Monday, March 10, 2008

And On the Seventh Day God Rested

When I was a Family Caregiving Consultant it sometimes seemed like the bulk of my job was about helping people figure out how to get a break. Forget 9 to 5 living, most of my caregivers worked at least a half-time job, took care of their kids, then went over to grandpa's place to clean his house, give him his meds, make him dinner, make sure he was safe. Every day without a break. And that was just in the early stage of Alzheimer's Disease or some other progressive dementia.

Little bit by little bit the diseases progressed. At first it would all seem manageable. "I can handle this. No big deal." Then grandpa would need a little bit more. "No problem, I can adjust." Then it would progress again. And again. And again. And again without end.

One day the caregiver hears the alarm clock ring and can't make herself adjust anymore. She's sick, burnt out, unable to face the day ahead. And the caregiver thinks something must be wrong with them because what they thought was a manageable situation is now the source of complete overwhelm. What they don’t realize is that, over time, their situations have dramatically changed... but it happened so gradually it was hard to justify making a change in how things got done.

This is understandable. Supposedly, if you put a frog in boiling water it will hop out to save its life as fast as it can but if you put one in cold water and slowly turn up the heat the frog doesn’t recognize the incremental changes until it’s too late and dies.

I recently went through a period of enforced respite, not from caregiving, but from my job. I was sick with the flu. You know the kind that lays you out flat on your back and keeps you that way long past the point when you think you should have recovered? I'd feel better, try to go back to life as usual and in less than 1/2 a day be back on my back again. And I'm still not 100%.

But luckily I remembered something. Sometimes when God, the Universe, your Higher Self, or your inner being needs you to pay attention to something you refuse to look at, something outside of yourself will happen to make sure you address what you need. Before I got sick I went through a period of workaholism. Look at how many entries this blog had in January to see what I mean. And this isn't the only blog or website I take care of. I have several. It didn't seem like too much to think I could write almost every day in every single one of them. Especially this one. After all, half or more of the entries have been excerpted from a book that's already written.

But that's what it's like with creeping workaholism. Each individual thing that gets taken on really IS no big deal. But add them all together. . .

Even professionals in the field can lose perspective. Turns out I had to be put down so I could take the time to look at my life objectively. To think, to dream, to notice what hasn't been working -- time to take those things off my plate! -- to notice where I take on too much because I've come to think no one else will. I even found out that if I let go of the reins my partner will do a better job than I do! He does it a different way, but so what? It turns out I deserved to let go a bit and be shown a better possibility for getting things done. Work less, accomplish more! That's his way. No harm in that.

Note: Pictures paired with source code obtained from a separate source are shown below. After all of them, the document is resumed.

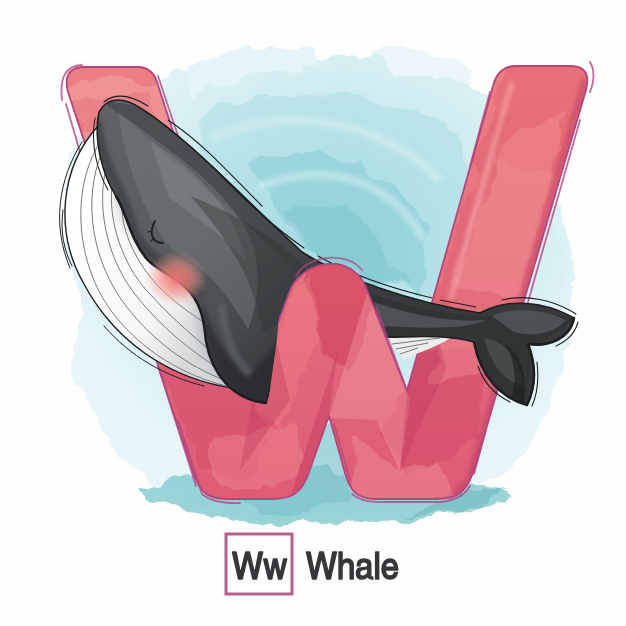
<!DOCTYPE html>
<html lang="en">
<head>
<meta charset="utf-8">
<title>Ww Whale</title>
<style>
:root {
  --paper: #fefefe;
  --aqua: #a9dde0;
  --aqua-deep: #7cc6cb;
  --aqua-pale: #e6f5f8;
  --coral: #e8707c;
  --coral-deep: #cf4565;
  --letter-line: #b4457f;
  --slate: #55585a;
  --slate-dark: #303335;
  --ink: #1d1f21;
  --frame: #b9608a;
  --text: #36373a;
}
html, body { margin: 0; background: var(--paper); overflow: hidden; }
.card { position: relative; width: 626px; height: 626px; overflow: hidden; background: var(--paper); }
.card svg { display: block; }
.ink { fill: none; stroke: var(--ink); stroke-linecap: round; stroke-linejoin: round; }
.pleat { fill: none; stroke: #77797b; stroke-width: 1; stroke-linecap: round; }
.letter-line { fill: none; stroke: var(--letter-line); stroke-width: 1.8; stroke-linecap: round; stroke-linejoin: round; }
.caption { font: 38px "TeX Gyre Heros Cn", "Liberation Sans", sans-serif; fill: var(--text); stroke: var(--text); stroke-width: 1.5; stroke-linejoin: round; }
</style>
</head>
<body>
<main class="card">
<svg width="626" height="626" viewBox="0 0 626 626" role="img" aria-label="Letter W with a sleeping whale draped over it">
  <defs>
    <filter id="wet-edge" x="-10%" y="-10%" width="120%" height="120%">
      <feTurbulence type="fractalNoise" baseFrequency="0.03" numOctaves="3" seed="4" result="grain"/>
      <feDisplacementMap in="SourceGraphic" in2="grain" scale="22" xChannelSelector="R" yChannelSelector="G"/>
    </filter>
    <filter id="soft" x="-50%" y="-50%" width="200%" height="200%"><feGaussianBlur stdDeviation="6"/></filter>
    <filter id="soft-small" x="-20%" y="-20%" width="140%" height="140%"><feGaussianBlur stdDeviation="2"/></filter>
    <radialGradient id="wash" cx="0.53" cy="0.4" r="0.55">
      <stop offset="0" stop-color="#a5dce0"/>
      <stop offset="0.45" stop-color="#c6e9ed"/>
      <stop offset="1" stop-color="#e8f6f9"/>
    </radialGradient>
    <linearGradient id="letter-fill" x1="0" y1="0" x2="0" y2="1">
      <stop offset="0" stop-color="#ec7f83"/>
      <stop offset="0.4" stop-color="#e6747f"/>
      <stop offset="0.75" stop-color="#e0647a"/>
      <stop offset="1" stop-color="#de5c74"/>
    </linearGradient>
    <linearGradient id="back-fill" gradientUnits="userSpaceOnUse" x1="110" y1="110" x2="330" y2="330">
      <stop offset="0" stop-color="#5f6365"/>
      <stop offset="0.5" stop-color="#595c5e"/>
      <stop offset="1" stop-color="#37393b"/>
    </linearGradient>
    <linearGradient id="belly-fill" gradientUnits="userSpaceOnUse" x1="70" y1="220" x2="220" y2="300">
      <stop offset="0" stop-color="#fff"/>
      <stop offset="0.7" stop-color="#f6f6f7"/>
      <stop offset="1" stop-color="#d6d8da"/>
    </linearGradient>
    <radialGradient id="blush">
      <stop offset="0" stop-color="#f4716c" stop-opacity="0.95"/>
      <stop offset="0.5" stop-color="#f58a82" stop-opacity="0.65"/>
      <stop offset="1" stop-color="#f8a59c" stop-opacity="0"/>
    </radialGradient>
    <path id="letter-w" d="M82 67H138Q152 67 157 82L255 385L289 293C300 260 353 250 367 290L407 391L493 86Q498 66 516 66H572Q592 67 586 90L474 470C466 494 456 499 436 499H376C356 499 350 490 345 473L329 416L309 472C302 493 292 499 272 499H226C206 499 199 490 193 472L68 92Q62 69 82 67Z"/>
    <path id="whale-back" d="M99 112C108 95 126 98 142 109C190 140 240 195 302 252C345 279 410 302 480 313C508 297 546 302 574 318C570 339 548 347 528 344C536 365 536 386 527 405C502 398 481 378 474 342C440 333 405 338 380 337L300 350C284 352 274 372 266 403C232 399 212 374 206 341C204 318 200 301 186 288C172 274 158 272 146 258C130 238 127 214 116 196C103 176 93 140 99 112Z"/>
    <path id="whale-belly" d="M99 126C60 168 54 232 84 284C113 338 165 379 240 389L262 330L210 280L150 240L120 190Z"/>
    <clipPath id="letter-clip"><use href="#letter-w"/></clipPath>
    <clipPath id="back-clip"><use href="#whale-back"/></clipPath>
    <clipPath id="belly-clip"><use href="#whale-belly"/></clipPath>
    <clipPath id="peak-clip"><path d="M268 404L277 340L284 250H375L373 290L410 390V420H268Z"/></clipPath>
    <g id="painted-letter">
      <use href="#letter-w" fill="url(#letter-fill)"/>
      <g clip-path="url(#letter-clip)">
        <g filter="url(#wet-edge)">
          <path d="M66 84L106 72L166 92L176 140L92 160Z" fill="#f5a5a2" opacity="0.55"/>
          <path d="M72 104L150 92L164 116L84 132Z" fill="#d95c6e" opacity="0.3"/>
          <path d="M506 66H590L560 180L500 160L486 122Z" fill="#e25b69" opacity="0.38"/>
          <path d="M520 130L566 112L520 300L450 282L480 190Z" fill="#f39596" opacity="0.4"/>
          <path d="M494 110L512 112L446 320L424 330Z" fill="#da566c" opacity="0.35"/>
          <path d="M418 350L498 338L474 440L408 480L384 430Z" fill="#cf4264" opacity="0.42"/>
          <path d="M440 330L510 320L490 372L430 390Z" fill="#ee8790" opacity="0.5"/>
          <path d="M160 366L246 388L268 430L248 480L200 470Z" fill="#ce4064" opacity="0.34"/>
          <path d="M206 440L296 424L300 470L270 490L220 490Z" fill="#f08c93" opacity="0.42"/>
          <path d="M304 264L348 258L376 300L350 372L322 350Z" fill="#cc3b55" opacity="0.5"/>
          <path d="M290 300L312 276L320 330L280 430L254 410Z" fill="#ef8387" opacity="0.4"/>
          <path d="M350 440L400 470L440 464L452 498H352Z" fill="#f0939a" opacity="0.45"/>
        </g>
        <path d="M368 290L410 400L400 472L376 420L329 418Z" fill="#f3a0a6" opacity="0.4"/>
        <path d="M329 416L309 480L290 498L338 350Z" fill="#b82f58" opacity="0.32"/>
        <path d="M407 391L400 470L446 370L432 305Z" fill="#b82f58" opacity="0.28"/>
        <path d="M255 385L240 470L290 400L276 340Z" fill="#ba2f56" opacity="0.3"/>
        <path d="M586 80L470 482L452 498" fill="none" stroke="#b42f5c" stroke-width="9" opacity="0.4" filter="url(#soft-small)"/>
        <path d="M512 82L450 300" fill="none" stroke="#f8b3b0" stroke-width="5" opacity="0.6" filter="url(#soft-small)"/>
      </g>
    </g>
  </defs>

  <g id="watercolour-wash">
    <g filter="url(#wet-edge)">
      <path d="M84 130C140 70 230 48 330 58C430 44 520 96 552 190C590 270 570 380 532 440C490 500 420 524 330 516C230 530 138 500 98 420C58 370 66 340 90 312C56 240 60 180 84 130Z" fill="url(#wash)"/>
      <path d="M186 64L246 50L318 46L322 64L240 80L190 100Z" fill="#e4f4f9"/>
      <path d="M372 52L430 50L476 70L470 84L400 74Z" fill="#eaf6fa"/>
      <path d="M196 120C260 80 400 84 462 142L480 200L444 300L360 270L300 250L210 160Z" fill="#9fd9de" opacity="0.42"/>
      <path d="M240 160C310 140 400 160 428 232L420 296L320 262Z" fill="#84cbd2" opacity="0.5"/>
      <path d="M284 208C340 196 380 214 406 288L320 262Z" fill="#78c3cb" opacity="0.45"/>
      <path d="M520 190C570 230 576 300 548 300L500 300Z" fill="#d9f0f4" opacity="0.7"/>
    </g>
    <path d="M210 138C290 104 380 120 440 180M260 186C330 160 390 180 424 240" fill="none" stroke="#d9f1f3" stroke-width="9" opacity="0.5" filter="url(#soft-small)"/>
    <g filter="url(#wet-edge)">
      <path d="M136 488C200 470 240 478 330 468C420 474 490 484 512 496C460 518 390 522 320 524C240 526 180 514 136 488Z" fill="#89cdd0" opacity="0.85"/>
      <path d="M204 494L330 420L352 500L300 516Z" fill="#78c0c6" opacity="0.55"/>
      <path d="M460 496L506 490L474 512L400 514Z" fill="#68b6bd" opacity="0.5"/>
    </g>
  </g>

  <g id="letter">
    <use href="#painted-letter"/>
    <use href="#letter-w" class="letter-line"/>
    <path class="letter-line" d="M62 100Q58 66 82 65M66 104L80 152M158 76L182 148M590 62Q597 74 590 92M580 120L528 302M490 92L470 166M158 366L196 486M178 420L202 494Q214 504 240 503M352 494Q362 503 384 502L440 502Q462 500 470 486M486 430L474 474" opacity="0.8"/>
  </g>

  <g id="whale">
    <path id="tail-underside" d="M366 340C390 336 420 334 452 337C432 350 416 352 404 360L392 346Z" fill="#eceded"/>
    <path class="pleat" d="M392 344L440 338M396 349L428 343M400 354L418 348"/>

    <use href="#whale-belly" fill="url(#belly-fill)"/>
    <g clip-path="url(#belly-clip)">
      <path d="M120 190C134 250 180 270 202 300C204 340 214 370 244 392" fill="none" stroke="#8b8f92" stroke-width="14" opacity="0.4" filter="url(#soft)"/>
      <path class="pleat" d="M100 142C70 190 76 264 112 312C142 352 186 376 226 386M102 152C82 200 92 262 126 306C154 342 188 366 224 380M106 168C96 210 108 262 138 298C162 328 190 350 218 368M112 186C108 220 122 264 148 292C170 316 190 334 210 350M122 208C122 232 136 262 158 286C176 304 192 314 206 324"/>
    </g>
    <path class="ink" stroke-width="1.4" d="M98 126C60 168 54 232 84 284C113 338 165 379 238 389"/>
    <path class="ink" stroke-width="1" d="M82 142C58 180 52 226 70 268M63 210C60 232 64 250 72 266M104 326C130 356 164 376 204 386"/>

    <use href="#whale-back" fill="url(#back-fill)"/>
    <g clip-path="url(#back-clip)">
      <path d="M100 100L150 108L300 250L400 300L330 320C270 230 200 190 130 122Z" fill="#3c4042" opacity="0.55"/>
      <path d="M118 112C170 150 214 180 240 220C262 254 262 290 248 330C226 290 200 262 172 250C140 210 126 160 118 112Z" fill="#7b7f81" opacity="0.42"/>
      <path d="M150 140C196 170 238 212 246 262C222 232 186 212 168 196Z" fill="#95999b" opacity="0.3"/>
      <path d="M190 196C250 220 300 250 330 300L262 332C256 280 226 236 190 196Z" fill="#2f3234" opacity="0.4"/>
      <path d="M96 120C102 170 126 194 132 226C140 258 176 266 200 296" fill="none" stroke="#2b2e30" stroke-width="10" opacity="0.5" filter="url(#soft-small)"/>
      <path d="M202 300C204 350 216 396 268 406L304 310C280 340 262 360 250 376C226 360 212 334 202 300Z" fill="#25282a" opacity="0.65" filter="url(#soft-small)"/>
      <path d="M222 304C224 334 232 358 250 374" fill="none" stroke="#6d7173" stroke-width="8" opacity="0.5" filter="url(#soft-small)"/>
      <path d="M360 290C420 310 460 318 500 316L580 316L530 350L528 410L474 372L476 338L370 340Z" fill="#303335" opacity="0.9"/>
      <path d="M374 302C420 318 456 322 486 320C466 330 420 328 380 326Z" fill="#55595b" opacity="0.8"/>
      <path d="M492 316C520 304 548 312 566 320C552 336 530 336 514 332Z" fill="#54585a" opacity="0.8"/>
      <path d="M484 338C504 342 520 356 524 386C504 382 492 366 484 338Z" fill="#515557" opacity="0.65"/>
      <path d="M504 344C520 352 528 376 524 404L512 396C518 376 514 358 504 344Z" fill="#191b1c" opacity="0.6"/>
    </g>
    <use href="#whale-back" class="ink" stroke-width="1.6"/>
    <path class="ink" stroke-width="2.6" d="M116 196C127 214 130 238 146 258C158 272 172 274 186 288C200 301 204 318 206 341C212 374 232 399 266 403M474 342C481 378 502 398 527 405C536 386 536 365 528 344C548 347 570 339 574 318"/>
    <path class="ink" stroke-width="1.1" d="M104 102C116 92 132 96 148 106M168 120C204 144 228 172 262 206M212 166C244 200 272 226 304 248M318 256C350 274 390 288 432 298M440 300L476 307M502 300C526 294 554 300 576 314M578 322Q574 338 556 346M537 362Q540 388 532 406M478 366Q486 390 510 402M95 118C90 146 98 172 108 190"/>
    <ellipse id="cheek" cx="176" cy="279" rx="31" ry="27" fill="url(#blush)"/>
    <path id="closed-eye" class="ink" stroke-width="1.8" d="M155 221C149 232 151 243 163 243"/>
    <path class="ink" stroke-width="1.2" d="M152 231L148 232M154 238L151 241"/>
  </g>

  <g id="letter-peak" clip-path="url(#peak-clip)">
    <use href="#painted-letter"/>
    <use href="#letter-w" class="letter-line"/>
  </g>
  <path class="letter-line" d="M296 276C306 256 346 250 362 270M376 306L404 382M334 424L350 480" opacity="0.7"/>

  <g id="label">
    <rect x="226" y="534" width="66" height="60" fill="none" stroke="var(--frame)" stroke-width="3"/>
    <text class="caption" x="232" y="579" textLength="55" lengthAdjust="spacingAndGlyphs">Ww</text>
    <text class="caption" x="306" y="579" textLength="93" lengthAdjust="spacingAndGlyphs">Whale</text>
  </g>
</svg>
</main>
</body>
</html>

Burn-out comes from doing way more than the average person would ever do if they were to come at the job fresh. The responsibilities keep getting piled on the plate, you don't notice, you just keep taking on more. And then you wake up and you're in over your head in boiling water wondering how you got there and how on earth you're going to get out.

Take a break. Please. On the seventh day even God rested.

No comments: